### [EXERCISE REQUIREMENTS]
Copy out each line of the material below that holds the string "raised".

### [DATASET RECORDS]

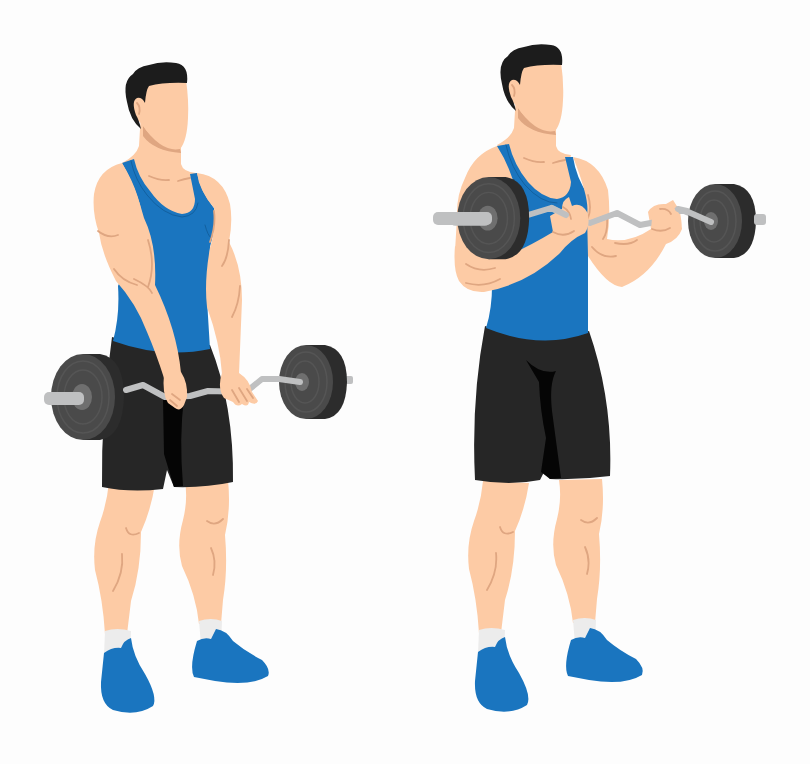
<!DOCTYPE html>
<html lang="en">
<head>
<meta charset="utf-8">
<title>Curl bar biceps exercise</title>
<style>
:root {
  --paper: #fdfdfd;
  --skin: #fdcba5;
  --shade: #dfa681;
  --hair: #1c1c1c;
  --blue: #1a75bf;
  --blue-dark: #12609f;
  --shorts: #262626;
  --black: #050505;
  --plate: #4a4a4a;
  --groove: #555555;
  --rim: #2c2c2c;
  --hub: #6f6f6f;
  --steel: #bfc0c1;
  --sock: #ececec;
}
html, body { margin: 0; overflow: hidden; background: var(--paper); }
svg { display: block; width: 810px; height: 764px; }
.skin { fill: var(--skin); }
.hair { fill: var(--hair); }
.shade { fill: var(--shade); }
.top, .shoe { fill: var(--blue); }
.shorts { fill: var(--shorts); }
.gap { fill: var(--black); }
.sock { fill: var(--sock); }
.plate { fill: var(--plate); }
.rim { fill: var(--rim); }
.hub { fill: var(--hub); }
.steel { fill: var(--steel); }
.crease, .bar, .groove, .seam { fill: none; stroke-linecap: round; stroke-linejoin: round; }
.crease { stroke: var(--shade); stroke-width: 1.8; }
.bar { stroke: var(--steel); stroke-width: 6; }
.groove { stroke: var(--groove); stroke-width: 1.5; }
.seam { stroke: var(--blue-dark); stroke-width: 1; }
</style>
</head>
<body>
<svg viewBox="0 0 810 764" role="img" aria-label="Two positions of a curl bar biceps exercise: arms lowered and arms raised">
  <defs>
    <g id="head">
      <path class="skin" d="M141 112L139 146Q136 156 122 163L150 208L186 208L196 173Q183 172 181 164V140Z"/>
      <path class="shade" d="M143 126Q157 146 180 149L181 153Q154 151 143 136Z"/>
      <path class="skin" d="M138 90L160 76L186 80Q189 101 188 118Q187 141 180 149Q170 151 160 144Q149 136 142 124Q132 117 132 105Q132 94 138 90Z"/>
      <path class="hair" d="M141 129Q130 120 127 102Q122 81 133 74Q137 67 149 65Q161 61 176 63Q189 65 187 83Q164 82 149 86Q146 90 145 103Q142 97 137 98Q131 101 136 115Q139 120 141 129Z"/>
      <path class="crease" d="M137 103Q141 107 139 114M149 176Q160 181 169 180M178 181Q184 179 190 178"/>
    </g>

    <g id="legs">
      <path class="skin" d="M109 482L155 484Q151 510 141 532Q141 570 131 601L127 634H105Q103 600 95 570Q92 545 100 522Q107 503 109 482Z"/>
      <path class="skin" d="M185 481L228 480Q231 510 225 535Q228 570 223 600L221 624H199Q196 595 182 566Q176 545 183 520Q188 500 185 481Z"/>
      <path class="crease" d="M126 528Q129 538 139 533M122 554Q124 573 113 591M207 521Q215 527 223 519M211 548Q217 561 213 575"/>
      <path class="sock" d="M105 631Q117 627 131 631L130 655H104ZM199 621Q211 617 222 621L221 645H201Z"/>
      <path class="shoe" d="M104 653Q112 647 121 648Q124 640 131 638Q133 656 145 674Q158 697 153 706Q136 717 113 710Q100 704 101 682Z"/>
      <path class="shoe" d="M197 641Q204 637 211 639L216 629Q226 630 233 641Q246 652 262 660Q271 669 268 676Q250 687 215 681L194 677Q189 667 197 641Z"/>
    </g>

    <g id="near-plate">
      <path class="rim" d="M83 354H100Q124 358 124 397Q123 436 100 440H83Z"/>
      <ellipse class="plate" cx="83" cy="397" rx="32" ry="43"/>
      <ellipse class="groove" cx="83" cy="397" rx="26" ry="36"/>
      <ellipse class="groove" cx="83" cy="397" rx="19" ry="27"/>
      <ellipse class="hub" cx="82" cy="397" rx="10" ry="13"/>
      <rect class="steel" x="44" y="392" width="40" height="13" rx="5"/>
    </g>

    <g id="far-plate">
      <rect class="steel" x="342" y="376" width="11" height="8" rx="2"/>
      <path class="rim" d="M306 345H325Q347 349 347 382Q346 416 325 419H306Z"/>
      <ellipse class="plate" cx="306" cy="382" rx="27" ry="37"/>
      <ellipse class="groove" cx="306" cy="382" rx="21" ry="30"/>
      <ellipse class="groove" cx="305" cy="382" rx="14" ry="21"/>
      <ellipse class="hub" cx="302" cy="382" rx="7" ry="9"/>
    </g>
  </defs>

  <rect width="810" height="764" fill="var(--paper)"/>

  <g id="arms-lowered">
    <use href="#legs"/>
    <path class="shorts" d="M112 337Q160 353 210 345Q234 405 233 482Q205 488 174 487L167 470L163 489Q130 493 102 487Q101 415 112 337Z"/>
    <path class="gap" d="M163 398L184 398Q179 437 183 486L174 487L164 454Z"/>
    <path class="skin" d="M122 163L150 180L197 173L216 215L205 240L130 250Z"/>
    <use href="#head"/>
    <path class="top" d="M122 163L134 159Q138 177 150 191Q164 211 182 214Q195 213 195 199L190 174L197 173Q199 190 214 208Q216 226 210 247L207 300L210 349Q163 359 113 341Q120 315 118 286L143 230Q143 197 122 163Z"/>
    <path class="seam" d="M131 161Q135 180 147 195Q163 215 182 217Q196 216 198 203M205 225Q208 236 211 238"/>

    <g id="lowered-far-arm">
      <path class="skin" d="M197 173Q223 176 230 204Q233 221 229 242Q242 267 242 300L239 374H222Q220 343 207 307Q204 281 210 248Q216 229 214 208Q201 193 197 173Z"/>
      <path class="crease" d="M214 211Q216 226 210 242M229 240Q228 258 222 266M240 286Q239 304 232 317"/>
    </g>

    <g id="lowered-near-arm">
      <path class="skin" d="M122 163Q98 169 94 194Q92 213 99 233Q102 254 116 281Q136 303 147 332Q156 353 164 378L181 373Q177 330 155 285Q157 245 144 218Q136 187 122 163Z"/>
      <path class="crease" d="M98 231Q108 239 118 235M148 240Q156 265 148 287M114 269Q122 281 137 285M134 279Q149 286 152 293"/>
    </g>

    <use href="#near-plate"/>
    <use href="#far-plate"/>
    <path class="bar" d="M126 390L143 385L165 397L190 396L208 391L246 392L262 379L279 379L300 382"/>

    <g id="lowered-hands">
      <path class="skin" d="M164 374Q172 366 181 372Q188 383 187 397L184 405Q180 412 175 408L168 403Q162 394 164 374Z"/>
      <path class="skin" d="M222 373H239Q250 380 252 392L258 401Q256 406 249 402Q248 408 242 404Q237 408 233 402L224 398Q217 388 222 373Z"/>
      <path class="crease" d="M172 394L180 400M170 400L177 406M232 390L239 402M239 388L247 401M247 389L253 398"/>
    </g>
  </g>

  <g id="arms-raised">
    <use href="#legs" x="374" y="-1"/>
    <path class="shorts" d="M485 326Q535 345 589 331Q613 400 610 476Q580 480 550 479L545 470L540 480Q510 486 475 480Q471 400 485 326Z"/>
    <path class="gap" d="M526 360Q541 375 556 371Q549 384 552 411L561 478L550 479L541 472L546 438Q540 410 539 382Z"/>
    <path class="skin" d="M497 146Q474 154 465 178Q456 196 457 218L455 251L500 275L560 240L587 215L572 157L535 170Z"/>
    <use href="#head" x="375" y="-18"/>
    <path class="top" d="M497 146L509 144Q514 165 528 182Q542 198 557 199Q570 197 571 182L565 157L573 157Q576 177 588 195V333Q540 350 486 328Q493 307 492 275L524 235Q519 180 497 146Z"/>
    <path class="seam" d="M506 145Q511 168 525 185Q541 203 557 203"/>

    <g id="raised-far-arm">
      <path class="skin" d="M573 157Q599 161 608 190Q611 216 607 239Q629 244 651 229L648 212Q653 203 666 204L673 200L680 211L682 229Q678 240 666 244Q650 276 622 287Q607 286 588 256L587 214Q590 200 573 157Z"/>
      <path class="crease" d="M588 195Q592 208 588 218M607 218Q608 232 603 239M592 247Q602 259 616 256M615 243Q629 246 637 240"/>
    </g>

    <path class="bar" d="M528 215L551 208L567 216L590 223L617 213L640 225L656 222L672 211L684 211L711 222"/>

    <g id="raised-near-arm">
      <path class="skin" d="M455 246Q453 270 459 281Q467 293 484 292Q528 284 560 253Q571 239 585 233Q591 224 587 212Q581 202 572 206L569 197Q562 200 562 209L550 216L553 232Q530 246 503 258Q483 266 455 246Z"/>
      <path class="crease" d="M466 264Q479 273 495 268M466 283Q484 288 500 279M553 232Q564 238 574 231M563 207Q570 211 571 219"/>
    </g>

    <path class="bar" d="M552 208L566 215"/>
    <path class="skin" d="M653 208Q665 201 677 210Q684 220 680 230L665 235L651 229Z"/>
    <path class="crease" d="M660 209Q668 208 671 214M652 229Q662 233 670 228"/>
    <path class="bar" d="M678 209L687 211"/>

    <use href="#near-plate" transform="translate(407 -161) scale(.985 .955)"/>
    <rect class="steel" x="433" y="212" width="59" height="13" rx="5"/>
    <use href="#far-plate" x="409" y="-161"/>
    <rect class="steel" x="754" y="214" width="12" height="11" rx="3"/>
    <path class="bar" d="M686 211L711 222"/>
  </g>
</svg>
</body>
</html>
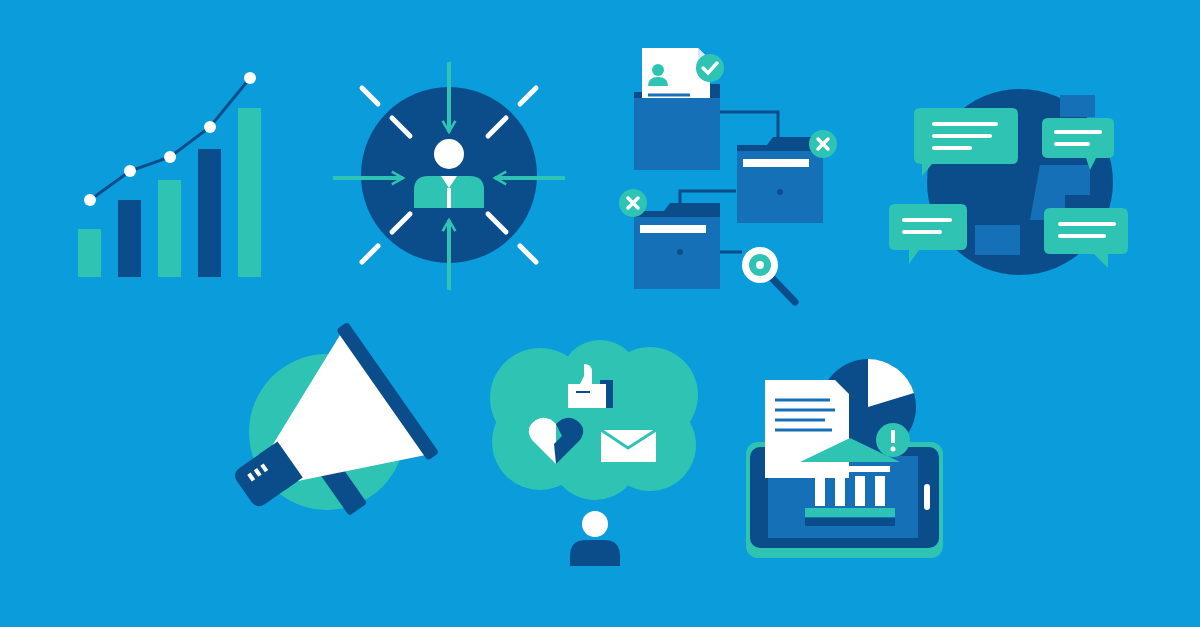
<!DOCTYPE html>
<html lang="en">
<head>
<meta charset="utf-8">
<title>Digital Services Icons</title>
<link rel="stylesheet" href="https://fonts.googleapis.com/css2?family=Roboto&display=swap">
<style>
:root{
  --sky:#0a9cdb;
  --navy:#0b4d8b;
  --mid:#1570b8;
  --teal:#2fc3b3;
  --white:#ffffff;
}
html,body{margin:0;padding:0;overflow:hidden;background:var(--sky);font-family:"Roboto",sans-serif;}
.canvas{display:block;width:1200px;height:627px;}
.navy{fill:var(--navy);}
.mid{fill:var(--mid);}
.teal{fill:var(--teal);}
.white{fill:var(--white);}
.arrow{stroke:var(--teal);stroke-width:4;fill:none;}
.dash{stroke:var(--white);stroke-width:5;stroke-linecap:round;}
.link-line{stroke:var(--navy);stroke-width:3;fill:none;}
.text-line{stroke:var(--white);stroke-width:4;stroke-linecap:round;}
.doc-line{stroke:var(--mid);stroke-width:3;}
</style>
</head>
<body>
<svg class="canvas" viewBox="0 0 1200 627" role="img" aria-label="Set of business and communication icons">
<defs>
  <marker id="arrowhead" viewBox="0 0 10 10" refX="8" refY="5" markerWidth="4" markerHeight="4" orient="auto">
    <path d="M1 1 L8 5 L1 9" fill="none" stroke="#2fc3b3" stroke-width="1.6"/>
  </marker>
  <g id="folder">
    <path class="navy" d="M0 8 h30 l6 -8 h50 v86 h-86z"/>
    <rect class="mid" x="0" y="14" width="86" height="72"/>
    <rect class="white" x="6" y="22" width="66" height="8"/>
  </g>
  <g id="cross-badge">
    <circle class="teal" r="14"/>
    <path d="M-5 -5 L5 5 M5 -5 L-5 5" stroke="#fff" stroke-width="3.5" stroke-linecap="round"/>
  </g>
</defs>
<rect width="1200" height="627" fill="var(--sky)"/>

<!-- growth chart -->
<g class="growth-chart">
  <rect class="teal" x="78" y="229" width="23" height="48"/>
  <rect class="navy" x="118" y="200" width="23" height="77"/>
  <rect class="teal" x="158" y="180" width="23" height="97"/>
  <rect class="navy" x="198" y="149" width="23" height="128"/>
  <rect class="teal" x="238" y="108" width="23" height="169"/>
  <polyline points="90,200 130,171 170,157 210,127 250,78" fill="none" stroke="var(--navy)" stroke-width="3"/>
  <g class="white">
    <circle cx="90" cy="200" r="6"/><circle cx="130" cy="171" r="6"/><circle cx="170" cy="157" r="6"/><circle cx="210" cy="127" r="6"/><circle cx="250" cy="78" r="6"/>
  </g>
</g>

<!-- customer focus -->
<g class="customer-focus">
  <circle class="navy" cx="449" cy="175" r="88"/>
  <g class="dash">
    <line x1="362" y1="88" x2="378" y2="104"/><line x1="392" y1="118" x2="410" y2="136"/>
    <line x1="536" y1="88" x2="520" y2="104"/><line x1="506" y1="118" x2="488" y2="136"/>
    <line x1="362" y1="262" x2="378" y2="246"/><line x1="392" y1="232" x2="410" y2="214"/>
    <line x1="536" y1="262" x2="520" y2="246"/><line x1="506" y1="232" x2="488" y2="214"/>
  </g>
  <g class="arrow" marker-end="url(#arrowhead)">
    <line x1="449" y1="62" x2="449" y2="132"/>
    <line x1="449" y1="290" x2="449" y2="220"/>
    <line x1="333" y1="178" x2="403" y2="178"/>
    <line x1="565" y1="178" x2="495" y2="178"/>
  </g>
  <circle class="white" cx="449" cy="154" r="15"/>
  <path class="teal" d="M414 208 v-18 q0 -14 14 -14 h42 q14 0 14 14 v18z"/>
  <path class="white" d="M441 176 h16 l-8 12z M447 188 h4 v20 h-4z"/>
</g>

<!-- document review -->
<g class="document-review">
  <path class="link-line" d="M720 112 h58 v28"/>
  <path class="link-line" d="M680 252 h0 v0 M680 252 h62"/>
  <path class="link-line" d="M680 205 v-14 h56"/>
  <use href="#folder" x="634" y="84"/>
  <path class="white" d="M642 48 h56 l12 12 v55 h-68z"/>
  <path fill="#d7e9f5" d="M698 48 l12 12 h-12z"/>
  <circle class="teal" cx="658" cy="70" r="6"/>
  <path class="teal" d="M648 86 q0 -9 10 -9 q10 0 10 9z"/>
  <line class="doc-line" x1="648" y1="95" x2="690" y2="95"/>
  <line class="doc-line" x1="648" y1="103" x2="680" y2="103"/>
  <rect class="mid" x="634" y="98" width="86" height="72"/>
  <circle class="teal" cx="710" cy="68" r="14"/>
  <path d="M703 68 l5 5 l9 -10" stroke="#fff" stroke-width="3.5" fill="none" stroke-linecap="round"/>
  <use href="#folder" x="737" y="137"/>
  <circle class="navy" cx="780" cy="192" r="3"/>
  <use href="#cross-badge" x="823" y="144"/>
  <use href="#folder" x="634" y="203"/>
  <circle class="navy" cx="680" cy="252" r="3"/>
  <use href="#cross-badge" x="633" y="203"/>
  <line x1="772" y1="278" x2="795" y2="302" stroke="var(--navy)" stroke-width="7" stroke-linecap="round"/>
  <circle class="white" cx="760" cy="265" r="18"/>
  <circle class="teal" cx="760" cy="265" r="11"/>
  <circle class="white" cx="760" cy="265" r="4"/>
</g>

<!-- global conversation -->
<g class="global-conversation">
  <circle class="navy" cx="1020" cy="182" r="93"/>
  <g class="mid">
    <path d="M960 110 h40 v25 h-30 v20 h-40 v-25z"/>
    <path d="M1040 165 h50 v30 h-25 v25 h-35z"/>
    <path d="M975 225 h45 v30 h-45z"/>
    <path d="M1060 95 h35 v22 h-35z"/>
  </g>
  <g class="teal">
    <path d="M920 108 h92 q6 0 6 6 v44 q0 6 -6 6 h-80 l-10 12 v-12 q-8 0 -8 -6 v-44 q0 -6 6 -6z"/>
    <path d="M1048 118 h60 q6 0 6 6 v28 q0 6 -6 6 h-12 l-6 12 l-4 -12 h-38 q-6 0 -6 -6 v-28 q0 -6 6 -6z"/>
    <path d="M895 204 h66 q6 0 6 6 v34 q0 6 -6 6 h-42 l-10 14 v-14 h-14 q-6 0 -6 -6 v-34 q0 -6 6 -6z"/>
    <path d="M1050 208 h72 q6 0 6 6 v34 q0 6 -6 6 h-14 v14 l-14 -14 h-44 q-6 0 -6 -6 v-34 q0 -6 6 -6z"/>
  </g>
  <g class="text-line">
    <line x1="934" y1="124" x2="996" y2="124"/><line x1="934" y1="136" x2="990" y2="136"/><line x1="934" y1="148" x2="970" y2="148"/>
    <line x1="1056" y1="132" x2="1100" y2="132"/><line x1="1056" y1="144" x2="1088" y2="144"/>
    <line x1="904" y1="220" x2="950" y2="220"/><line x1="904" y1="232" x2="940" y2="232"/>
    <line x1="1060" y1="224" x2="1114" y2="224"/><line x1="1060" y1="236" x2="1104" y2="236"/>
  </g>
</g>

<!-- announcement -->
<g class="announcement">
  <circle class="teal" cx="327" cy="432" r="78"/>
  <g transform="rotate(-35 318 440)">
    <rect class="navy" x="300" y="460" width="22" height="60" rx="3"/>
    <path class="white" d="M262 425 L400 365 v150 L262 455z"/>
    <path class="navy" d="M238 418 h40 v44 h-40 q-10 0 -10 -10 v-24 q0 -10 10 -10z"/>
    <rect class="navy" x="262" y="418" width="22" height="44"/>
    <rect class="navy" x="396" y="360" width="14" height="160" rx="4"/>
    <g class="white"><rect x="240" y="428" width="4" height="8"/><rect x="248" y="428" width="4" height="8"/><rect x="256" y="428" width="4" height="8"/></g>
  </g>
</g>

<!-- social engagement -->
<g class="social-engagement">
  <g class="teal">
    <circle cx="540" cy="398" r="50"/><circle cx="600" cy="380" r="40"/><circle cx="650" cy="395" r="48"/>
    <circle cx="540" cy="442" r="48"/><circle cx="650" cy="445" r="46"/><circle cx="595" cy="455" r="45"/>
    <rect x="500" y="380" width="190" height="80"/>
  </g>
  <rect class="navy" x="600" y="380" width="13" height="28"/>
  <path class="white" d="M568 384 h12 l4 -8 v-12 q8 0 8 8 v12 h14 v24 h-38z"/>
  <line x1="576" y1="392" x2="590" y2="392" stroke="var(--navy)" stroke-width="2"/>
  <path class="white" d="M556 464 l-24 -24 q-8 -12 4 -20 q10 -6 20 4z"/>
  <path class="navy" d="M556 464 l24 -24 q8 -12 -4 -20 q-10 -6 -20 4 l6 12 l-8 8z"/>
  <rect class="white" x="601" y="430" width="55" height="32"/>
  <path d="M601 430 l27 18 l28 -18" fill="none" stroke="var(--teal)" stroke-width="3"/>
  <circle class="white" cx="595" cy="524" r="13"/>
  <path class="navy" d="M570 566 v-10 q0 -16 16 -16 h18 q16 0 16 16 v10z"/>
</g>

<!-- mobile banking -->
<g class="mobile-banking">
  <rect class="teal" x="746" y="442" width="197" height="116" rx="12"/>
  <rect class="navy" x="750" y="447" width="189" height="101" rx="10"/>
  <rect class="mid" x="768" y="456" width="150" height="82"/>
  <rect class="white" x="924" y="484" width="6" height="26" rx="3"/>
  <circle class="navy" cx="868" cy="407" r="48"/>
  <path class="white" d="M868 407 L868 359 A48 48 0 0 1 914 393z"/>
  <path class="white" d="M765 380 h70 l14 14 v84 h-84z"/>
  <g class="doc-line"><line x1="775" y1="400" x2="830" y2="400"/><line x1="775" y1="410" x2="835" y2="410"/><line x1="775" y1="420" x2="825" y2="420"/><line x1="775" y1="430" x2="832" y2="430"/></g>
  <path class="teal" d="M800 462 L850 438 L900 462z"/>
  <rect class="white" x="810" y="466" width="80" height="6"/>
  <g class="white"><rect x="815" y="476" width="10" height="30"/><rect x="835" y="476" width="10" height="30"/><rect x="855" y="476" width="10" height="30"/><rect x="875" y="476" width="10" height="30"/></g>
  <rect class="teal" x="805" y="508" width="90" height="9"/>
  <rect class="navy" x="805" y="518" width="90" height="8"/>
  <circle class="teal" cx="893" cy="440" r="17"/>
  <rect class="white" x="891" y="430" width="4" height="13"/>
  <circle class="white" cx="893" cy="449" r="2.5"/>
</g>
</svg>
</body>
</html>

### [RESPONSE TO THIS EXERCISE]
<svg viewBox="0 0 810 764" role="img" aria-label="Two positions of a curl bar biceps exercise: arms lowered and arms raised">
  <g id="arms-raised">
    <g id="raised-far-arm">
    <g id="raised-near-arm">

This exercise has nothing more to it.